● Aim of the task: Which of the lines below contain the string "font"? Copy each one.
=== Dataset content ===
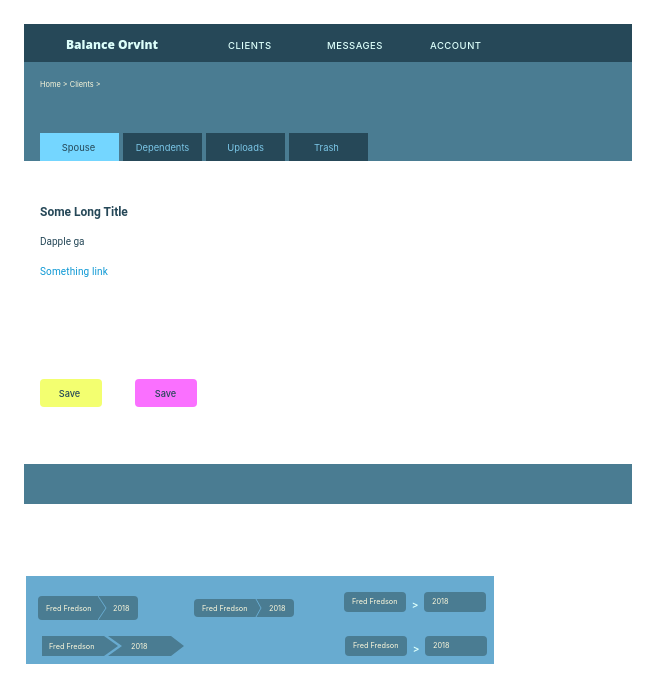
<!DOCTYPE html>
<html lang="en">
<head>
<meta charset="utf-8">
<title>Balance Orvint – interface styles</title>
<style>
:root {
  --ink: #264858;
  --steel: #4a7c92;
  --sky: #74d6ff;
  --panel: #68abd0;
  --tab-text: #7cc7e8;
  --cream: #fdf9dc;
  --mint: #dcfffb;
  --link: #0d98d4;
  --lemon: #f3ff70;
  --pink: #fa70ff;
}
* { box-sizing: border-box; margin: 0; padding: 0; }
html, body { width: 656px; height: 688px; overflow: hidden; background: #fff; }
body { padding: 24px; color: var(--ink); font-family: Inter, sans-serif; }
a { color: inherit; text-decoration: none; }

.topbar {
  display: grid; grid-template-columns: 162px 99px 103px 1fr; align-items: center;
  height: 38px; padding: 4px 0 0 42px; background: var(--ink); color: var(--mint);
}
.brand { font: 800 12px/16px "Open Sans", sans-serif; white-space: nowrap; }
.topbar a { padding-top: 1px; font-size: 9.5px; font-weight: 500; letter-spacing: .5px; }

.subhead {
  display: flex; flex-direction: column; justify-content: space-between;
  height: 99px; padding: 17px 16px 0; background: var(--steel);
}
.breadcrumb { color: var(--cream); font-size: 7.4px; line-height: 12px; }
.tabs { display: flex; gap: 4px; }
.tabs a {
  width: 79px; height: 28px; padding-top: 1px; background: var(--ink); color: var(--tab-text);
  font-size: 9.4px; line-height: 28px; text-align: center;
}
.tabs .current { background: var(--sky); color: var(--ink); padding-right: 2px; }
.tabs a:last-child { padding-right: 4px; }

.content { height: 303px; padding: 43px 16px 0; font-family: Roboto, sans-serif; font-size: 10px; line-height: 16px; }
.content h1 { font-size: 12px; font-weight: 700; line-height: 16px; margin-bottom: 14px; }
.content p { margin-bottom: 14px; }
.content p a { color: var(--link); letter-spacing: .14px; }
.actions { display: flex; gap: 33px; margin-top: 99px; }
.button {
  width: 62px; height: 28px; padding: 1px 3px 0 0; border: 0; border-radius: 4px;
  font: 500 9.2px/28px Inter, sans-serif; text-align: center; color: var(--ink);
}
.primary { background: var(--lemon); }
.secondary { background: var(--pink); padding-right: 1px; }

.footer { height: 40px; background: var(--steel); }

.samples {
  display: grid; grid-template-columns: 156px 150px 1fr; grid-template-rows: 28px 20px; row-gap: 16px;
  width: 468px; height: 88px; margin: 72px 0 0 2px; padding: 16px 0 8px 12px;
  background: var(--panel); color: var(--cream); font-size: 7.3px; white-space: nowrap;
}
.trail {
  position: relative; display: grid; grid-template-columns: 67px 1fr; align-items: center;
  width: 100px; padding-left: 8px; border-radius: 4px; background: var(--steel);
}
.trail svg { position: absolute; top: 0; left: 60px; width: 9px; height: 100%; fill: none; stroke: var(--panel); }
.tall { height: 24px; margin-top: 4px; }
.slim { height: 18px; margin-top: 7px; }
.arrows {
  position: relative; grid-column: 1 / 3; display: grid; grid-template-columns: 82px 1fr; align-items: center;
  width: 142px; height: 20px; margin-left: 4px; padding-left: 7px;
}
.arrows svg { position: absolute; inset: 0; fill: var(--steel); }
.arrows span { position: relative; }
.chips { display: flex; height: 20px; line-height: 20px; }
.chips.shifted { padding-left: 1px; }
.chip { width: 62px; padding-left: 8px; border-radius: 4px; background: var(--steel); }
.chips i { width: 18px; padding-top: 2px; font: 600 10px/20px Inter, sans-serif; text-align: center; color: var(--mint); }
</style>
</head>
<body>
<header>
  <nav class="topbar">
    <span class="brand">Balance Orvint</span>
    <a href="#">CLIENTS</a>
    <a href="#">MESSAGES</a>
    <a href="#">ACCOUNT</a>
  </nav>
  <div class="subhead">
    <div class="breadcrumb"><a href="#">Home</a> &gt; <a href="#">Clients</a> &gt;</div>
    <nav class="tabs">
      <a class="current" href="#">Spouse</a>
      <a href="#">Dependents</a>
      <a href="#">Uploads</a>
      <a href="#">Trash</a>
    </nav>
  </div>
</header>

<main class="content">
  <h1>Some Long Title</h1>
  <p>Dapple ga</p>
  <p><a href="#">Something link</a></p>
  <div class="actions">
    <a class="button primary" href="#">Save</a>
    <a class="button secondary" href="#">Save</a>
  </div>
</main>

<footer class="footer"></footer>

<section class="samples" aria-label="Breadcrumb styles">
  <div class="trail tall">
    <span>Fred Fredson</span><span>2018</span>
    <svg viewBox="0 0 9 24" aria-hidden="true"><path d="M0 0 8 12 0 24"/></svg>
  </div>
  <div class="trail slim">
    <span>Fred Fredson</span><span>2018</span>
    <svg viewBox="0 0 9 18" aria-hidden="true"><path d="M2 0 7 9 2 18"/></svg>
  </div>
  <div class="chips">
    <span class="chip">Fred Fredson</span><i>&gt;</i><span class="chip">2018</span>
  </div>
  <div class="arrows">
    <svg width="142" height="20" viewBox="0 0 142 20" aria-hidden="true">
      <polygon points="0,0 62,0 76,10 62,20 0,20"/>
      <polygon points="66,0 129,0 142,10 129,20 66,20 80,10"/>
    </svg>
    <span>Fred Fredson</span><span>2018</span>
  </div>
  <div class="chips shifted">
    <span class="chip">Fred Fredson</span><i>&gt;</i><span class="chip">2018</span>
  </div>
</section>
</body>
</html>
===
=== Dataset content ===
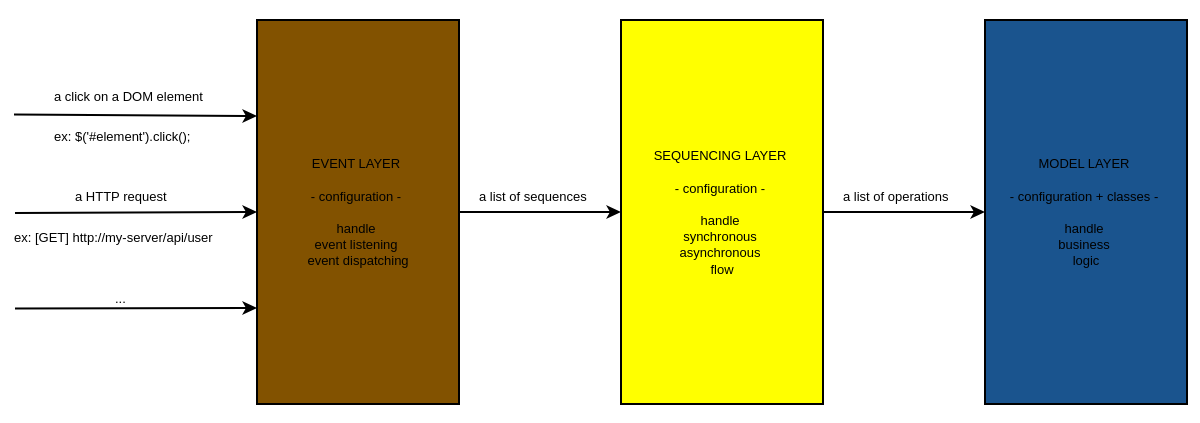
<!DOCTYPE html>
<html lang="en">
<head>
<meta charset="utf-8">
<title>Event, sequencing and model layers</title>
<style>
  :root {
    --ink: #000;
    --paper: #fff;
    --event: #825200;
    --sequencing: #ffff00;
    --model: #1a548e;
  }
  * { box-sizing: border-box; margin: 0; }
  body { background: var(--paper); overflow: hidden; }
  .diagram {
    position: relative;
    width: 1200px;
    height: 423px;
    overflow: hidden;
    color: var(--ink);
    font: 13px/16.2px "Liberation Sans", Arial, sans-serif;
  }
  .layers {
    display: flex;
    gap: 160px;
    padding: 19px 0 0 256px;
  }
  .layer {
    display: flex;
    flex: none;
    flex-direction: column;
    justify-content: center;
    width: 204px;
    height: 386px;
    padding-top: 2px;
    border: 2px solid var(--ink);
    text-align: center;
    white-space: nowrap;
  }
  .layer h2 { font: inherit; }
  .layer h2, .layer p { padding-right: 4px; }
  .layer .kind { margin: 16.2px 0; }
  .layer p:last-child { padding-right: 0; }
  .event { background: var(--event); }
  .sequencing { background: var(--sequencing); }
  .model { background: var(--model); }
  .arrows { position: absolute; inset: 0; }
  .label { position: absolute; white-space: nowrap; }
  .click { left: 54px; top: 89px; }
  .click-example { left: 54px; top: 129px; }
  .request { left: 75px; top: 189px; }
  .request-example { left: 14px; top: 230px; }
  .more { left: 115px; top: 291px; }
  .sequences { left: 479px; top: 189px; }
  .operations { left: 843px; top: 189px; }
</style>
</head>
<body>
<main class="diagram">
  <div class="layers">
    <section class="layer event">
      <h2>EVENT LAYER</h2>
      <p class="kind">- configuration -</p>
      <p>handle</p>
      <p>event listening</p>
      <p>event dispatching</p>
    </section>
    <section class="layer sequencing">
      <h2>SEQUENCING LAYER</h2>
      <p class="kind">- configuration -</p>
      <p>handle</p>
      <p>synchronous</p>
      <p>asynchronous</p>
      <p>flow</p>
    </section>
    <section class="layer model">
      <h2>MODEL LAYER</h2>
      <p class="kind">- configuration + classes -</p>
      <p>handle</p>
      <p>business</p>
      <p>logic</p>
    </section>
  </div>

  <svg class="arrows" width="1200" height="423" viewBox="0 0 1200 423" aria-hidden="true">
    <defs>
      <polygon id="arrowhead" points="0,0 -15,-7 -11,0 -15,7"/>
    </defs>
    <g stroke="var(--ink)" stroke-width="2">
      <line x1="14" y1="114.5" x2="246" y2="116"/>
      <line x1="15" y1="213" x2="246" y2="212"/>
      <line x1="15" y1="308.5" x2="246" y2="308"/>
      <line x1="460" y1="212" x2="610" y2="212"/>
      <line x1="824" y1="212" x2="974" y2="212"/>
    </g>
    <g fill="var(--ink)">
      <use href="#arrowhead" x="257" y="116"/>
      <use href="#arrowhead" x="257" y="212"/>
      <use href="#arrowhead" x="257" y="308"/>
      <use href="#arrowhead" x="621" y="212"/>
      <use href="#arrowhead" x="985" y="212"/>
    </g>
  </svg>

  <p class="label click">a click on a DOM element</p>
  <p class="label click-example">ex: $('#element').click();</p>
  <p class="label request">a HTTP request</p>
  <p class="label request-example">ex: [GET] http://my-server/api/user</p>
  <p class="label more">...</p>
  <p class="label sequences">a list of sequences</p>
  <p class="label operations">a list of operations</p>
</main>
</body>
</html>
===
● Task result:
body { padding: 24px; color: var(--ink); font-family: Inter, sans-serif; }
.brand { font: 800 12px/16px "Open Sans", sans-serif; white-space: nowrap; }
.topbar a { padding-top: 1px; font-size: 9.5px; font-weight: 500; letter-spacing: .5px; }
.breadcrumb { color: var(--cream); font-size: 7.4px; line-height: 12px; }
  font-size: 9.4px; line-height: 28px; text-align: center;
.content { height: 303px; padding: 43px 16px 0; font-family: Roboto, sans-serif; font-size: 10px; line-height: 16px; }
.content h1 { font-size: 12px; font-weight: 700; line-height: 16px; margin-bottom: 14px; }
  font: 500 9.2px/28px Inter, sans-serif; text-align: center; color: var(--ink);
  background: var(--panel); color: var(--cream); font-size: 7.3px; white-space: nowrap;
.chips i { width: 18px; padding-top: 2px; font: 600 10px/20px Inter, sans-serif; text-align: center; color: var(--mint); }
    font: 13px/16.2px "Liberation Sans", Arial, sans-serif;
  .layer h2 { font: inherit; }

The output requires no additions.